The U.S. Department of Homeland Security and the U.S. Department of Labor released new H-2B visa regulations last week after previous versions were struck down by a federal judge. The new rules go into effect this week.
While larger employers may be able to follow the rules, added requirements may make it more difficult for smaller employers to use the H-2B program, said Daniel Kowalski of the Fowler Law Firm in Austin, Texas.

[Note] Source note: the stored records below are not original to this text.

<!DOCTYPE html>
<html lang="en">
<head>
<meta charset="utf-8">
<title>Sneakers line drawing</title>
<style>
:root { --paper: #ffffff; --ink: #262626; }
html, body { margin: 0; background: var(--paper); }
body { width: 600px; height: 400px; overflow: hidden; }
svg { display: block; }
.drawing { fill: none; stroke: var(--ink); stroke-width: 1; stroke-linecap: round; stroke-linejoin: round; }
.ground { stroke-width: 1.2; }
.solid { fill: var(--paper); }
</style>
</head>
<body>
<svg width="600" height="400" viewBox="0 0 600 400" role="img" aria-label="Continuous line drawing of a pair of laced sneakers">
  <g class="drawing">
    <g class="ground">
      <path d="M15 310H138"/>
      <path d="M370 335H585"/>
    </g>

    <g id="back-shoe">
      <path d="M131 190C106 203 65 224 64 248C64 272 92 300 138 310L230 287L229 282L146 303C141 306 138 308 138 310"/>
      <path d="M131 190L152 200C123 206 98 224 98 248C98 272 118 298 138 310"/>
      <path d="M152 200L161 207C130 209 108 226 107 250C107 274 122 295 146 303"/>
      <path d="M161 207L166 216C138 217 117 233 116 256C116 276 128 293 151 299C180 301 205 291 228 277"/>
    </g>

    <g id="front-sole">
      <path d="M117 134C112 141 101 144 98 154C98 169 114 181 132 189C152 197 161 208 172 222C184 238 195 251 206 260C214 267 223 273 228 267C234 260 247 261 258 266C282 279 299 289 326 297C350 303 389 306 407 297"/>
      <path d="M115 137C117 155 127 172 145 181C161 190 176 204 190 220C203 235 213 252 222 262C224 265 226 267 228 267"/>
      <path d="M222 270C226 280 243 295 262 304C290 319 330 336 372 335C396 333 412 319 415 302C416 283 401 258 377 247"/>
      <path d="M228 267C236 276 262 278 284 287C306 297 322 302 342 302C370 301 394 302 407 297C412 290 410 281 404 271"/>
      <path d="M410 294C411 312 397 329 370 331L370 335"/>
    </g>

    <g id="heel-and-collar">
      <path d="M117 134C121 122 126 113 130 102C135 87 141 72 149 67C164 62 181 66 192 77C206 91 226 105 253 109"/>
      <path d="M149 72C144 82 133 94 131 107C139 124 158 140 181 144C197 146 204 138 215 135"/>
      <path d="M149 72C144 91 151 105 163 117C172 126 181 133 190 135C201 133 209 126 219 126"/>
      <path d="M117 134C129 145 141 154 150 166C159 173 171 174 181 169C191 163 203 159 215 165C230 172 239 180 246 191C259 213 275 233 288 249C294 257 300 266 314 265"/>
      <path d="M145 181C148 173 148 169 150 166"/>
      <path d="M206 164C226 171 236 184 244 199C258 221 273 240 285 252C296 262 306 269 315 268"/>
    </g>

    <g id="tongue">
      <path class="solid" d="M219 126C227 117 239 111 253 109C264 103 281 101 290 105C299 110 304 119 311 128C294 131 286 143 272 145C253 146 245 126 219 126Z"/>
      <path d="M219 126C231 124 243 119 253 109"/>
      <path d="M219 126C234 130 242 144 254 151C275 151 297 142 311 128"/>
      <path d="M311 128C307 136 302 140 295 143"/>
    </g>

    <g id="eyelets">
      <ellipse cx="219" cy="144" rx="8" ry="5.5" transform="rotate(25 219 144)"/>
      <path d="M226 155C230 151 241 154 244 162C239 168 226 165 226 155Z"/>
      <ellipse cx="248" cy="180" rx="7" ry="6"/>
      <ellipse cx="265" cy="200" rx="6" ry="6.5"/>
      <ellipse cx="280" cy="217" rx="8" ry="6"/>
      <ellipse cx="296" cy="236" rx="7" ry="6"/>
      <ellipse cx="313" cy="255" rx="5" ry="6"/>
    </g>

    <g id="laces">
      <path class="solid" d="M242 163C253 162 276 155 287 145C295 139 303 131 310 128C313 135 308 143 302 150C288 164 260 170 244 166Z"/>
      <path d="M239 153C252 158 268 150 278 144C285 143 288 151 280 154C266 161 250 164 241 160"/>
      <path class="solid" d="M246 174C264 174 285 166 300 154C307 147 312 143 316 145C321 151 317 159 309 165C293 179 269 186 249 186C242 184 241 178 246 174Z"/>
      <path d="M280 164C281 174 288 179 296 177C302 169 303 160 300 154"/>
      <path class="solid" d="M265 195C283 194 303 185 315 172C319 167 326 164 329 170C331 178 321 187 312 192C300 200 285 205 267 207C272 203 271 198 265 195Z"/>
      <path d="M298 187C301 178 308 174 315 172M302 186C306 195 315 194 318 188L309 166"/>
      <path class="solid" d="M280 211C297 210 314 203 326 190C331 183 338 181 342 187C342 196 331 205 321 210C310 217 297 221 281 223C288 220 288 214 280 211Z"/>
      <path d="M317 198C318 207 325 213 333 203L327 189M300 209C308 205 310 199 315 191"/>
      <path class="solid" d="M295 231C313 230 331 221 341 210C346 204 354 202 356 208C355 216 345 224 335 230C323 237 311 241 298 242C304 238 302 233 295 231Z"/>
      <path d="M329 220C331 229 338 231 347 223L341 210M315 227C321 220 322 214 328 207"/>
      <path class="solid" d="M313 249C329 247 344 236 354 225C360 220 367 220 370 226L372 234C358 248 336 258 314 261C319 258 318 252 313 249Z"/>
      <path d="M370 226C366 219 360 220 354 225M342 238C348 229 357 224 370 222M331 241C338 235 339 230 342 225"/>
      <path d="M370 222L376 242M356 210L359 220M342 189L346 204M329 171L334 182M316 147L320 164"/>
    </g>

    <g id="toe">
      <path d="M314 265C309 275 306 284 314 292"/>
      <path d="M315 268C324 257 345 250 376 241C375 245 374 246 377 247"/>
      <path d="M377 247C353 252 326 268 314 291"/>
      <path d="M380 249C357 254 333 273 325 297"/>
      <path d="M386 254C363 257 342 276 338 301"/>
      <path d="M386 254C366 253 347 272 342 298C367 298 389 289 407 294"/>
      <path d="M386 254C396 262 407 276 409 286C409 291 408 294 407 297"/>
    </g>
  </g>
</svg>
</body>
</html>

The new interim final rule is very similar to the 2012 final rule, but includes new recruitment requirements and mandates that a job remain available to U.S. workers until 21 days before the employer needs to fill the job. The rule also adopts a registration process for employers that mandates they show their temporary labor need, reinstates a “compliance-based certification model” that was used before the 2008 rule, and adds “worker protections,” like upping the number of hours needed for full-time employment status.
“An unintended consequence of this will be to fuel, or refuel, the shadow economy,” Kowalski said. He noted that these new regulations may also prompt further litigation, since the 2012 rule was also laborious for small businesses to follow. The only way to achieve real H-2B relief is to force Congress to amend the statute to be more workable and specific, Kowalski said.
Last month, AmericanHort issued an action alert asking members of the green industry to urge federal officials to fix the H-2B program. “Even if you don’t use the program, it hurts the whole green industry when we suffer from labor shortages resulting from bureaucratic dysfunction and visa program chaos,” said Craig Regelbrugge, AmericanHort’s senior vice president in charge of public policy and government relations.
If this issue directly affects your company, AmericanHort recommends calling your members of Congress through the U.S. Capitol switchboard at 202-225-3121 and request to set up an appointment with your representative or their staff.